Chhavi Sachdev is a reporter, producer, and editor who finds herself drawn always to stories of oddities, quirks, and the little man trying to make a big change. And chocolate.
When she's not working (and sometimes even when she is) you can find her plotting her next journey, baking, or making mix tapes for friends. She's a science nerd, animal slave, wine snob and action flick junkie. After living on three continents, she now resides in Mumbai, but her travel case is always packed.
When is a tree not a tree? When it’s a coconut palm in the Indian state of Goa.
India's monsoon is still nearly a month away, and the heat is scorching, but parts of the country have nearly run out of water. Meanwhile, fires burn and people struggle with a half hour of water a day — or less.
Drought in India means Holi without water balloons and rain dances. One reporter, at least, prefers it that way.
India now allows people to self-identify as "third gender" on official forms. But Hijras, a quasi-religious order of transgender women, remain a stigmatized group on the whole. A new all-Hijra band is setting out to change that with two highly-produced singles.
Ostensibly for their own protection, women in India often travel in sex-segregated compartments or seating areas, as well as in special "ladies only" taxis. A designer in Mumbai has kitted out a taxi with special rules "only for men."
How do you take a tradition and make it fresh? A maker of saris in Mumbai jazzes them up with embroidered fish, owls and playing cards.
When the rains come to Bangalore, India, residents have to navigate a bizarre urban hazard — a lake that froths up and fills the city with a toxic and sometimes flammable foam.
The most notorious trafficker of elephant tusks has been caught in Tanzania.

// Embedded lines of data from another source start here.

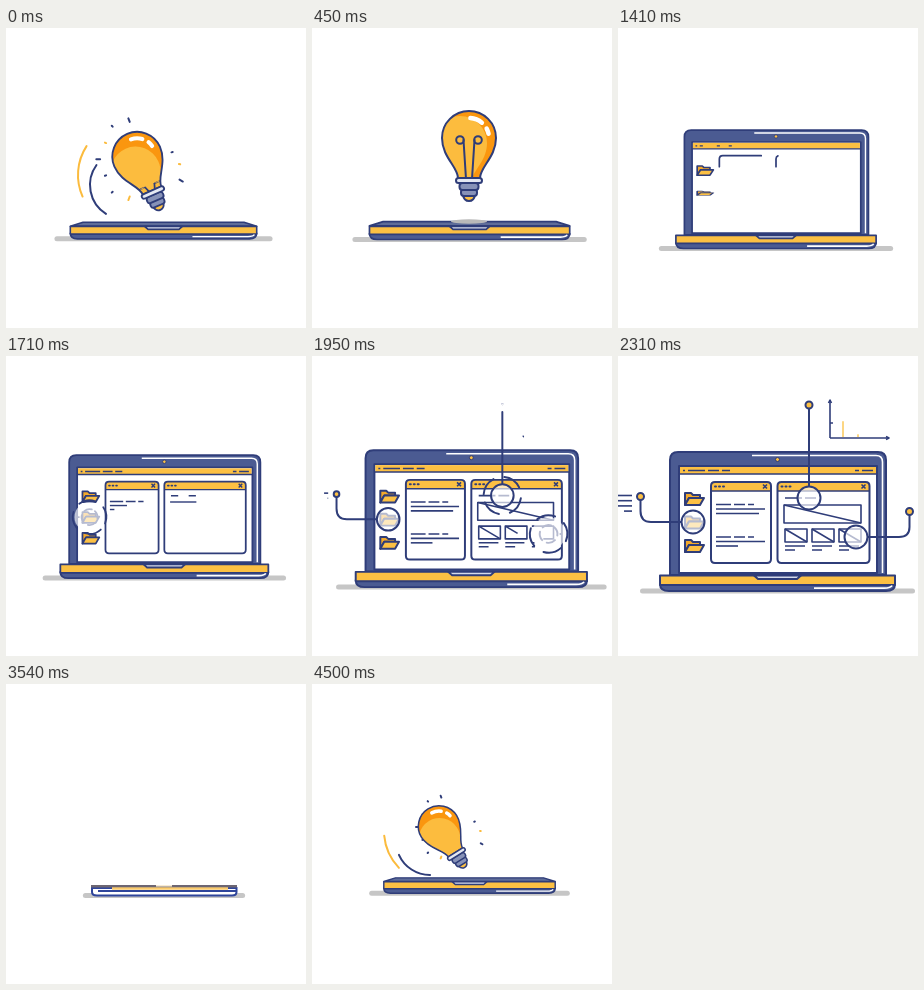
Recreate the animation shown at these times as an HTML page. Size 300 px wide and 300 px high, loop 4.53 s.

```html
<!DOCTYPE html>
<html lang="en">
<head>
<meta charset="utf-8">
<title>Idea to laptop</title>
<style>
html, body { margin: 0; width: 100%; height: 100%; overflow: hidden; background: #fff; }
svg { display: block; width: 100vw; height: 100vh; }
.ln { fill: none; stroke: #2f3d79; stroke-width: 2; stroke-linecap: round; stroke-linejoin: round; }
.box { stroke: #2f3d79; stroke-width: 2; stroke-linejoin: round; }
.thin { stroke-width: 1.6; stroke-linecap: butt; }
.gold { stroke: #fbbb3d; }
.y { fill: #fcc043; }
.n { fill: #4b5b92; }
.w { fill: #fff; }
</style>
</head>
<body>
<svg id="stage" viewBox="0 0 300 300">
  <defs>
    <path id="glass" d="M-11 40C-11 29-27 19-27 0A27 27 0 0 1 27 0C27 19 11 29 11 40Z"/>
    <clipPath id="glassClip"><use href="#glass"/></clipPath>
    <clipPath id="aboveBase"><rect width="300" height="205"/></clipPath>
    <g id="folder">
      <path class="box" fill="#f3a92b" d="M1 13V1H7L9 3H16V6H5Z"/>
      <path class="box y" d="M1 13L5 6H20L16 13Z"/>
    </g>
  </defs>
  <rect id="floor" height="5" rx="2.5" fill="#c6c6c6"/>
  <g id="laptop">
    <g id="lid">
      <path class="box n" d="M52 219V104Q52 96 60 96H260Q268 96 268 104V219Z"/>
      <path d="M134 99.5H258Q264.5 99.5 264.5 106V217" fill="none" stroke="#fff" stroke-width="1.6"/>
      <rect class="box w" x="61" y="110" width="198" height="107"/>
      <circle class="box y" cx="159.5" cy="103.5" r="2" style="stroke-width:1"/>
      <g id="screen">
        <rect class="y" x="62" y="111" width="196" height="7"/>
        <path class="ln thin" d="M61 118H259"/>
      </g>
    </g>
    <path id="flap" class="box w" d="M42 215H277L266 220H53Z"/>
    <path id="cover" class="box" fill="#5f6d99" d="M42 219L58 214H261L277 219Z"/>
    <g id="base">
      <path class="box n" d="M42 228H277Q277 235 268 235H51Q42 235 42 228Z"/>
      <path class="box y" d="M42 219.5H277V229H42Z"/>
      <path class="box" fill="#d5daea" d="M136 219.5H183L179 223H140Z"/>
      <path d="M196 232.2H266Q273 232 274 229.5" fill="none" stroke="#fff" stroke-width="1.8"/>
    </g>
    <g id="notes"></g>
  </g>
  <g id="flat">
    <path d="M86 204V208Q86 211.5 91 211.5H226Q230.5 211.5 230.5 208V204Z" fill="#fff" stroke="#2f459b" stroke-width="2"/>
    <path d="M92 207H230" stroke="#2f459b" stroke-width="2"/>
    <path d="M85 202.3H231" stroke="#6d6672" stroke-width="2.4"/>
    <path d="M106 204.5H222" stroke="#fbcb6b" stroke-width="2.6"/>
    <path d="M150 201.8H166" stroke="#fff3d8" stroke-width="1.5"/>
  </g>
  <ellipse id="shade" cx="157" cy="193.5" rx="18" ry="2.2" fill="#b9b9b9"/>
  <g id="burst"></g>
  <g clip-path="url(#aboveBase)">
    <g id="bulb">
      <g clip-path="url(#glassClip)">
        <use href="#glass" fill="#fa960f"/>
        <use id="glow" href="#glass" fill="#fcbc3e"/>
        <g id="wire" class="ln">
          <path d="M-3 41L-5.500 2M3 41L5.500 2"/>
          <circle cx="-9" cy="2" r="3.800"/><circle cx="9" cy="2" r="3.800"/>
        </g>
        <path id="shine" fill="none" stroke="#fff" stroke-width="4.500" stroke-linecap="round"/>
      </g>
      <use href="#glass" class="ln"/>
      <path class="box y" d="M-6 57H6Q5 63 0 63T-6 57Z"/>
      <rect class="box" fill="#8792b8" x="-8" y="51" width="16" height="7" rx="3"/>
      <rect class="box" fill="#8792b8" x="-9.500" y="45" width="19" height="7" rx="3"/>
      <rect class="box" fill="#e4e8f2" x="-13" y="40" width="26" height="5" rx="2.500"/>
    </g>
  </g>
</svg>
<script>
const LOOP = 4530, POP = 4350, STEP = 30, RETRACT = 2760;
const $ = id => document.getElementById(id);
const clamp = x => Math.max(0, Math.min(1, x));
const mix = (a, b, p) => a + (b - a) * p;

// Eased 0..1 between two times
function ramp(t, from, to) {
  const x = clamp((t - from) / (to - from));
  return x * x * (3 - 2 * x);
}
// Rises and returns to zero between two times
const bump = (t, from, to) => Math.sin(Math.PI * clamp((t - from) / (to - from)));

function set(node, attrs) {
  for (const k in attrs) node.setAttribute(k, attrs[k]);
  return node;
}
function add(parent, tag, attrs) {
  const node = document.createElementNS('http://www.w3.org/2000/svg', tag);
  parent.appendChild(node);
  return set(node, attrs);
}
const show = (node, on) => node.style.display = on ? '' : 'none';

function polar(cx, cy, r, deg) {
  const a = deg * Math.PI / 180;
  return [cx + r * Math.cos(a), cy + r * Math.sin(a)];
}
const arc = (cx, cy, r, a, b) =>
  `M${polar(cx, cy, r, a)}A${r} ${r} 0 ${b - a > 180 ? 1 : 0} 1 ${polar(cx, cy, r, b)}`;

// Lines that draw themselves; those outside the screen also retract
const strokes = [];
function stroke(parent, d, start, time, cls = '') {
  const node = add(parent, 'path', { class: 'ln ' + cls, d, pathLength: 1 });
  strokes.push({ node, start, end: start + time, retracts: parent === notes });
}
function drawStrokes(t) {
  for (const s of strokes) {
    const p = ramp(t, s.start, s.end) * (s.retracts ? 1 - ramp(t, RETRACT, RETRACT + 150) : 1);
    show(s.node, p > 0);
    set(s.node, { 'stroke-dasharray': p + ' 2' });
  }
}
// A row of dashes with even gaps
function dashes(x, y, ...widths) {
  return widths.map(w => {
    const d = `M${x} ${y}h${w}`;
    x += w + 3;
    return d;
  }).join('');
}

const screen = $('screen'), notes = $('notes');

stroke(screen, dashes(65, 114.500, 2, 17, 11, 8), 1360, 260, 'thin');
stroke(screen, dashes(237, 114.500, 4, 11), 1500, 180, 'thin');

const folders = [0, 1, 2].map(i => ({
  y: 149 + 23.500 * i, start: 1290 + 55 * i,
  node: add(screen, 'use', { href: '#folder' })
}));

const heads = [];
function makeWindow(x, w, start) {
  const r = x + w, top = `V130q0 -4 4 -4H${r - 4}q4 0 4 4`;
  heads.push({ node: add(screen, 'path', { class: 'y', d: `M${x} 135${top}V135Z` }), start: start + 170 });
  stroke(screen, `M${x} 139${top}V203q0 4 -4 4H${x + 4}q-4 0 -4 -4V139`, start, 330);
  stroke(screen, `M${x} 135H${r}`, start + 170, 160, 'thin');
  stroke(screen, dashes(x + 4, 130.500, 1, 1, 1), start + 200, 120);
  stroke(screen, `M${r - 8} 128.500l4 4m0 -4l-4 4`, start + 240, 100, 'thin');
}
makeWindow(93, 60, 1310);
makeWindow(159.500, 92, 1370);

for (const i of [0, 1]) {
  const y = 148.500 + 32.500 * i, start = 1620 + 90 * i;
  stroke(screen, dashes(98, y, 15, 11, 6), start, 140, 'thin');
  stroke(screen, dashes(98, y + 4.500, 49), start + 30, 140, 'thin');
  stroke(screen, dashes(98, y + 9, 43 - 21 * i), start + 60, 140, 'thin');
}
stroke(screen, dashes(167, 142, 17, 11), 1660, 140, 'thin');
stroke(screen, 'M166 149H243V167H166Z', 1660, 200, 'thin');
stroke(screen, 'M166 149L243 167', 1770, 150, 'thin');
for (let i = 0; i < 3; i++) {
  const x = 167 + 27 * i, start = 1740 + 60 * i;
  stroke(screen, `M${x} 173h22v13h-22z`, start, 150, 'thin');
  stroke(screen, `M${x} 173l22 13`, start + 90, 110, 'thin');
  stroke(screen, dashes(x, 190, 20) + dashes(x, 194, 10), start + 60, 150, 'thin');
}

// Magnifiers with leader lines ending in a knob
function makeLens(x, y, start, leader, knobX, knobY) {
  stroke(notes, leader, start + 50, 220);
  const circle = (cls, cx, cy) => add(notes, 'circle', { class: cls, cx, cy });
  return {
    x, y, start,
    rings: [19, 9].map(r => set(circle('ln', x, y), { r, 'stroke-dasharray': `${r} ${r * .6}` })),
    disc: set(circle('box w', x, y), { 'fill-opacity': .65 }),
    knob: circle('box y', knobX, knobY)
  };
}
const lenses = [
  makeLens(75, 166, 1650, 'M63 166H33Q22.500 166 22.500 155V141', 22.500, 140.500),
  makeLens(191, 142, 1720, 'M191 130V50', 191, 49),
  makeLens(238, 181, 1890, 'M250 181H281Q291.500 181 291.500 171V156', 291.500, 155.500)
];

// Side paragraph and chart
for (let i = 0; i < 4; i++) stroke(notes, `M14 ${139.500 + 5.200 * i}H${i < 3 ? -2 : 6}`, 1890 + 40 * i, 180, 'thin');
stroke(notes, 'M212 82V45', 1930, 220, 'thin');
stroke(notes, 'M212 82H270', 1930, 250, 'thin');
stroke(notes, 'M210.500 47l1.500 -3l1.500 3M268 80.500l3 1.500l-3 1.500M212 67h3', 2130, 90, 'thin');
const bars = [0, 1, 2].map(i => ({
  x: 225 + 15 * i, h: 26 * Math.cos(i) ** 2 + 6 * i, start: 2190 + 60 * i,
  node: add(notes, 'rect', { fill: '#fcc95b' })
}));

// Sparks: seven fan out on the left of the bulb, three on the right
const sparks = Array.from({ length: 10 }, (_, i) => {
  const j = i - 7;
  const angle = j < 0 ? 111 + 23 * i : -14 + 22 * j;
  const [x, y] = polar(138, 131, j < 0 ? 42 + 4 * (i % 2) : 29 + 7 * j, angle);
  const node = add($('burst'), 'path', { class: 'ln ' + (i % 4 ? '' : 'gold') });
  return { x, y, angle, len: i % 3 ? 1.500 : 4.500, node };
});
// Arcs sweeping around the bulb; angles and speeds of both ends
const swooshes = [
  { circle: [125, 147, 53], tail: 156, head: 213, slow: .67, fast: 1.270, cls: 'ln gold' },
  { circle: [118, 157, 34], tail: 122, head: 216, slow: 1.070, fast: 2, cls: 'ln' }
];
for (const s of swooshes) s.node = add($('burst'), 'path', { class: s.cls });

set($('shine'), { d: arc(0, 0, 20, -86, -50) + arc(0, 0, 20, -28, -12) });

function drawLaptop(t) {
  const grow = ramp(t, -106, 52), zoom = ramp(t, 1560, 2050), drop = ramp(t, 1600, 2130);
  const shrink = ramp(t, 2900, 3240), rise = ramp(t, 4080, POP);
  const s = .62 + .232 * grow + .148 * zoom - .41 * shrink + .03 * rise;
  const y = 209 + 2.500 * ramp(t, -40, 20) + 4.500 * ramp(t, 540, 870) + 4.500 * ramp(t, 1020, 1080)
    + 14.500 * drop - 23.500 * shrink - 2.500 * rise;
  const x = 157.500 + .5 * ramp(t, 300, 870) + 1.500 * (zoom - shrink) - .5 * rise;
  const hop = -10 * bump(t, 4080, POP);
  const flat = t >= 3240 && t < 3810;

  set($('floor'), { x: x - 137.500 * s, y: y - 2.500, width: 275 * s });
  set($('laptop'), { transform: `translate(${x} ${y + hop}) scale(${s}) translate(-159.500 -235)` });
  show($('laptop'), !flat);
  show($('flat'), flat);

  const open = .08 * ramp(t, 780, 840) + .92 * ramp(t, 1020, 1290) - ramp(t, 2940, 3180);
  show($('lid'), open > .1);
  show($('flap'), open > .001 && open <= .1);
  show($('cover'), open <= .001);
  set($('lid'), { transform: `translate(159.500 219) scale(${1 + .075 * (1 - open)} ${open}) translate(-159.500 -219)` });
}

function drawScreen(t) {
  for (const f of folders) {
    const p = ramp(t, f.start, f.start + 150);
    show(f.node, p > 0);
    set(f.node, { transform: `translate(66 ${f.y}) scale(1 ${p}) translate(0 -13)` });
  }
  for (const h of heads) set(h.node, { opacity: ramp(t, h.start, h.start + 120) });
  for (const b of bars) {
    const h = b.h * ramp(t, b.start, b.start + 210) * (1 - ramp(t, RETRACT, RETRACT + 120));
    const width = mix(1.500, 6, ramp(t, 2340, 2520));
    set(b.node, { x: b.x - width / 2, y: 81 - h, width, height: h });
  }
  drawStrokes(t);
  lenses.forEach(l => drawLens(l, t - l.start, t));
}

function drawLens(l, age, t) {
  const settle = ramp(age, 60, 190), r = mix(17, 11.500, settle) * (1 - ramp(t, RETRACT + 90, RETRACT + 200));
  const knob = 3.500 * ramp(age, 220, 330) * (1 - ramp(t, RETRACT, RETRACT + 90));
  show(l.disc, age > 0 && r > 0);
  show(l.knob, knob > 0);
  set(l.disc, { r, 'stroke-opacity': settle });
  set(l.knob, { r: knob });
  l.rings.forEach((ring, i) => {
    show(ring, age > 0 && age < (i ? 120 : 250));
    set(ring, { transform: `rotate(${age * (i ? -.8 : .8)} ${l.x} ${l.y})` });
  });
}

function drawBulb(t) {
  const on = t > -150 && t < 1100;
  show($('bulb'), on);
  show($('shade'), on);
  set($('shade'), { opacity: ramp(t, 240, 420) * (1 - ramp(t, 960, 1050)) });
  const s = ramp(t, -177, 37), fall = clamp((t - 930) / 165);
  const x = 152 + 5 * ramp(t, -60, 60);
  const y = 191 - 10 * s - 16 * bump(t, 0, 540) + 5.500 * ramp(t, 540, 870) + 75 * fall * fall;
  const tilt = -36 * (1 - ramp(t, -62, 96));
  const turn = ramp(t, 0, 240), wire = ramp(t, -30, 80);
  set($('bulb'), { transform: `translate(${x} ${y}) rotate(${tilt}) scale(${s}) translate(0 -63)` });
  set($('glow'), { transform: `translate(${mix(-8, -9, turn)} ${mix(14, 5, turn)})` });
  set($('wire'), { transform: `translate(0 41) scale(1 ${wire}) translate(0 -41)` });
  show($('wire'), wire > 0);
}

function drawBurst(t) {
  show($('burst'), t > -80 && t < 390);
  const reach = 1.300 * (1 - Math.exp(-(t + 80) / 55));
  const size = ramp(t, -75, 25) * (1 - ramp(t, 150, 390));
  for (const p of sparks) {
    const h = p.len * size / 2;
    set(p.node, {
      d: `M${-h} 0H${h}`, 'stroke-width': 2 * Math.sqrt(size),
      transform: `translate(${mix(150, p.x, reach)} ${mix(185, p.y, reach)}) rotate(${p.angle})`
    });
  }
  for (const s of swooshes) {
    const tail = s.tail + s.slow * t + .005 * Math.max(0, t) ** 2;
    const head = Math.min(262, s.head + s.fast * t);
    show(s.node, tail < head);
    set(s.node, { d: arc(...s.circle, tail, head) });
  }
}

function render(ms) {
  let t = Math.floor((ms % LOOP) / STEP) * STEP;
  if (t >= POP) t -= LOOP;
  drawLaptop(t);
  drawScreen(t);
  drawBulb(t);
  drawBurst(t);
}

const begin = performance.now();
function tick() {
  render(performance.now() - begin);
  requestAnimationFrame(tick);
}
tick();
</script>
</body>
</html>
```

Yang Feng Glan, a 66-year old grandmother, is charged with smuggling more than 700 elephant tusks believed to be worth $2.5 million. Tanzania is considered ground zero for elephant poaching.
What’s going on with the Ganesh festival? Chhavi Sachdev lives in Mumbai, where the 11-day Ganesha festival is celebrated with the most fervor. And each year, it only gets bigger.
The only ads I can’t avoid are the ones I see in the movie theatres. Almost all films screened in India have a forced intermission halfway through so you can load up on snacks — during which ads play nonstop. Once in a while there will be something that’s not hideously insulting.